* Cameron says he will cut back green regulations
* Coalition partners angered by 'panicky U-turn'
* Rising energy prices dominate political debate
By Peter Griffiths and William James
LONDON, Oct 23 (Reuters) - British Prime Minister DavidCameron sought to regain the initiative in a political battleover soaring energy prices on Wednesday, promising to improvecompetition in the sector and cut green taxes that have helpedinflate prices.
His announcement caused a rift with his coalition partners,the Liberal Democrats, who dismissed it as a panicky policy thathad been "made up on the hoof ... by a party getting cold feeton the environment".
Energy costs have become high-profile political football inBritain since several energy firms unveiled sharp priceincreases and the opposition Labour Party promised to freezebills for 20 months if it won the next election in 2015.
How much Britons pay to heat their homes has played into awider debate about the cost of living, which has risen asinflation and price rises from everything from utility bills totrain tickets have outstripped stagnant wages.
"We need to roll back some of the green regulations andcharges," Cameron told parliament during an emotionally-chargeddebate. "We'll be having a proper competition test carried outover the next year to get to the bottom of whether this marketcan be more competitive."
Even though the economy is improving, Labour, who are justahead in most polls, says many people are faced with a choicebetween "eating and heating", and it accusing Cameron'sConservatives of being out of touch.
Cameron described the cost of energy as unacceptable, butsaid Labour's plans to freeze prizes were an unworkable "con".He too was prepared to intervene in the sector, he added, but ina way that was practical.
A Liberal Democrat source said: "The Conservatives have putno properly worked-up policies in front of us. (We) will notallow the Conservatives to undermine our commitment to theenvironment, hurt the fuel poor, or destroy our renewable energyindustry."
Energy supplier RWE npower raised electricity andgas charges by an average of 10.4 percent on Monday. Thatfollowed Centrica's average 9.2 percent rise and an 8.2percent increase by SSE. Centrica's shares fell 1.2percent after Cameron spoke.
The other members of the "Big Six" who control 99 percent ofthe British retail energy market are Scottish Power, a unit ofSpain's Iberdrola, EDF Energy and E.ON.
Labour leader Ed Miliband seized the initiative on energyprices last month with a broadside against a market he describedas broken with a pledge to freeze bills.

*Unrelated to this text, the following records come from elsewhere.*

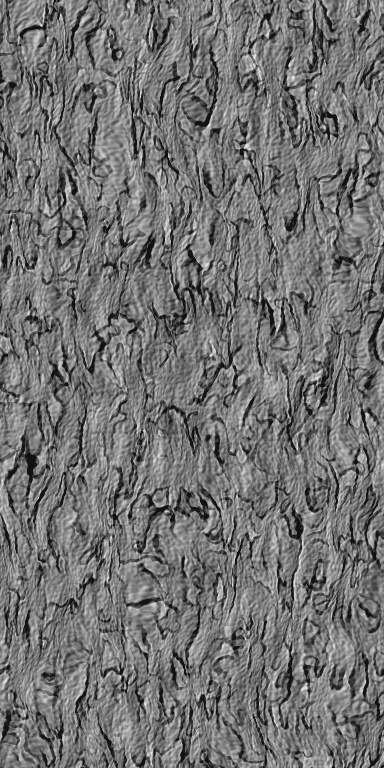
Write a Shadertoy shader that draws this texture.

```glsl
// Grey weathered tree bark: upright flaky ridges, thin jagged fissures and gritty relief.

const float BASE_TONE = 0.502;
const float DARKEST = 0.07;
const float BRIGHTEST = 0.90;
const float RELIEF_GAIN = 1.05;
const float FIBRE_CONTRAST = 0.22;
const float PATCH_CONTRAST = 0.08;
const float FISSURE_DEPTH = 0.38;
const float FLANK_GAIN = 0.13;
const float FLANK_WIDTH = 0.012;               // lit edge beside a fissure
const float THINNEST = 0.0018, WIDEST = 0.0052; // fissure half widths
const vec2 LIGHT_STEP = vec2(-0.0032, 0.0024); // toward the upper left
const vec2 RIDGE_FREQ = vec2(18.0, 4.0);
const vec2 FLAKE_FREQ = vec2(30.0, 8.5);
const vec2 CROSS_FREQ = vec2(26.0, 22.0);

// Pseudo-random unit gradient for a lattice corner
vec2 cornerGradient(vec2 cell) {
    uvec2 k = uvec2(ivec2(cell));
    uint h = k.x * 73857u + k.y * 19349u + 83492u;
    h = (h ^ (h >> 15)) * 739391u;
    h = (h ^ (h >> 13)) * 668265u;
    h ^= h >> 16;
    float angle = float(h & 65535u) * 6.28318 / 65536.0;
    return vec2(cos(angle), sin(angle));
}

float gradientNoise(vec2 p) {
    vec2 i = floor(p), f = p - i;
    vec2 u = f * f * f * (f * (f * 6.0 - 15.0) + 10.0);
    vec2 e = vec2(1.0, 0.0);
    float a = dot(cornerGradient(i), f);
    float b = dot(cornerGradient(i + e.xy), f - e.xy);
    float c = dot(cornerGradient(i + e.yx), f - e.yx);
    float d = dot(cornerGradient(i + e.xx), f - e.xx);
    return mix(mix(a, b, u.x), mix(c, d, u.x), u.y);
}

// Lean the upright grain left and right
vec2 leanGrain(vec2 p) {
    float lean = 0.050 * gradientNoise(p * vec2(5.0, 4.0) + 3.7);
    lean += 0.024 * gradientNoise(p * vec2(13.0, 8.0) + 21.3);
    return p + vec2(lean, 0.0);
}

// Small ragged offset for fissure edges
vec2 raggedness(vec2 p) {
    vec2 jag = vec2(gradientNoise(p * vec2(42.0, 32.0) + 7.1),
                    gradientNoise(p * vec2(36.0, 30.0) + 55.9));
    float nick = gradientNoise(p * vec2(95.0, 85.0) + 13.6);
    return jag * vec2(0.006, 0.010) + vec2(0.0035 * nick);
}

// Surface height: ridges, creased flakes and grit
float barkHeight(vec2 q) {
    float h = 0.55 * gradientNoise(q * vec2(24.0, 7.0) + 11.2);
    h += 0.42 * abs(gradientNoise(q * vec2(52.0, 22.0) + 31.8));
    h += 0.24 * abs(gradientNoise(q * vec2(88.0, 56.0) + 71.2));
    h += 0.20 * gradientNoise(q * vec2(126.0, 100.0) + 47.4);
    return h;
}

// Even-width dark fissure with one lit flank; returns a tone offset
float fissure(vec2 q, vec2 freq, float seed) {
    const float STEP = 0.001;
    float n = gradientNoise(q * freq + seed);
    float nx = gradientNoise((q + vec2(STEP, 0.0)) * freq + seed);
    float ny = gradientNoise((q + vec2(0.0, STEP)) * freq + seed);
    float slope = length(vec2(nx - n, ny - n)) / STEP;
    float d = n / (slope + 0.15 * freq.x);

    float open = smoothstep(-0.20, 0.30, gradientNoise(q * vec2(17.0, 9.0) + seed * 1.7));
    float width = mix(THINNEST, WIDEST, open);
    float crack = open * (1.0 - smoothstep(0.35 * width, width, abs(d)));
    float flank = smoothstep(0.5 * width, width, d)
                * (1.0 - smoothstep(width, width + FLANK_WIDTH, d));
    return FLANK_GAIN * flank * open - FISSURE_DEPTH * crack;
}

void mainImage(out vec4 fragColor, in vec2 fragCoord) {
    vec2 p = fragCoord / iResolution.x;
    vec2 grain = leanGrain(p);
    vec2 jag = raggedness(p);
    vec2 q = grain + jag;

    // Side-lit relief, kept crisp by a weaker warp
    vec2 surface = grain + 0.25 * jag;
    float relief = barkHeight(surface) - barkHeight(surface + LIGHT_STEP);
    float tone = BASE_TONE + RELIEF_GAIN * relief;

    // Upright fibres and broad weathering
    tone += FIBRE_CONTRAST * gradientNoise(q * vec2(46.0, 10.0) + 63.5);
    tone += PATCH_CONTRAST * gradientNoise(p * vec2(6.0, 2.5) + 91.6);

    // Long ridge gaps, flake edges and short cross cracks
    tone += fissure(q, RIDGE_FREQ, 5.3);
    tone += 0.85 * fissure(q, FLAKE_FREQ, 17.9);
    tone += 0.65 * fissure(q, CROSS_FREQ, 39.1);

    fragColor = vec4(vec3(clamp(tone, DARKEST, BRIGHTEST)), 1.0);
}
```
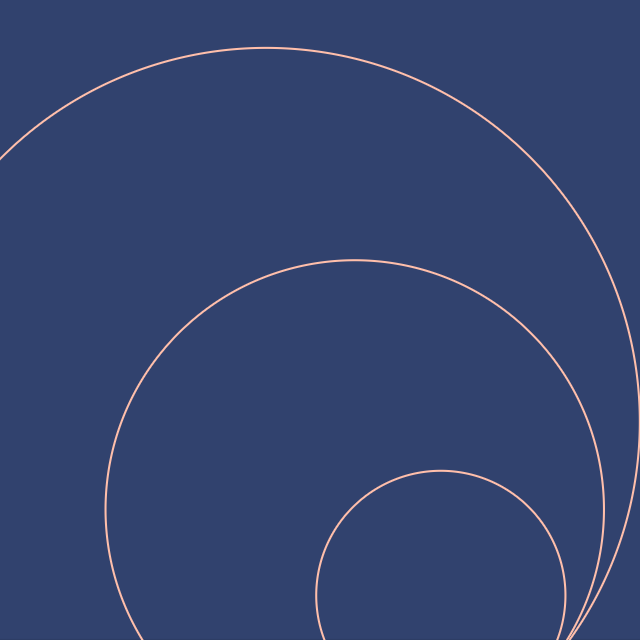
A three.js fragment shader for this background:

```glsl
// Three thin coral rings on a flat navy ground, nested toward the lower right.
// Each ring is a circle distance outline; a loop grows the radius evenly
// while the centre drifts up and to the left.

varying vec2 vUv;

const vec3 NAVY = vec3(0.192, 0.259, 0.431);
const vec3 CORAL = vec3(1.0, 0.749, 0.671);

const int RING_COUNT = 3;
const float RING_RADIUS = 0.1947;
const float HALF_WIDTH = 0.0016;

const vec2 FIRST_CENTRE = vec2(0.6888, 0.0697);
const vec2 CENTRE_STEP = vec2(-0.1345, 0.1343);
const vec2 STEP_GROWTH = vec2(-0.0042, 0.0028);

// Centre of ring k, with a step that lengthens slightly each time
vec2 ringCentre(float k) {
  return FIRST_CENTRE + k * CENTRE_STEP + 0.5 * k * (k - 1.0) * STEP_GROWTH;
}

// Smooth coverage of a circular outline
float ringMask(vec2 p, vec2 centre, float radius, float halfWidth, float blur) {
  float dist = abs(length(p - centre) - radius);
  return clamp(0.5 + (halfWidth - dist) / blur, 0.0, 1.0);
}

void main() {
  float blur = max(fwidth(vUv.x), 0.0001);

  // Ground with a faint shade along the lowest edge
  float edgeShade = 1.0 - smoothstep(0.0, 0.003, vUv.y);
  vec3 colour = NAVY * (1.0 - 0.1 * edgeShade);

  // Nested rings
  float rings = 0.0;
  for (int i = 0; i < RING_COUNT; i++) {
    float k = float(i);
    float radius = RING_RADIUS * (k + 1.0);
    rings = max(rings, ringMask(vUv, ringCentre(k), radius, HALF_WIDTH, blur));
  }

  gl_FragColor = vec4(mix(colour, CORAL, rings), 1.0);
}
```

Cameron dismissed theidea as unworkable but conceded that Miliband had "struck achord" at a time of squeezed wages and rising household bills.
He came under further pressure on the issue on Tuesday whenformer Conservative prime minister John Major suggested Britainshould tax energy firms' "excess profits".
Labour energy spokeswoman Caroline Flint said Cameron was"panicking over his failure to address soaring energy bills".
Environmental taxes and social charges contribute nearly 10percent to domestic energy bills, which average more than 1,200pounds ($1,900) a year for each household.
The competition review will start in the coming weeks andwill look at "prices, profits and barriers to new entrants" tothe sector and rule nothing out when it comes to making it morecompetitive, Cameron's spokesman said.
The energy companies blame the price rises on wholesaleprices, the cost of the supply network, and the government'senvironmental and social programmes.
RWE npower Chief Executive Paul Massara welcomed Cameron'sannouncement as an "important step in cutting real energycosts". An SSE spokesman said "a balanced audit of competitionin the market should be a useful additional step towardsbuilding customers' trust".
- Politics & Government
- Budget, Tax & Economy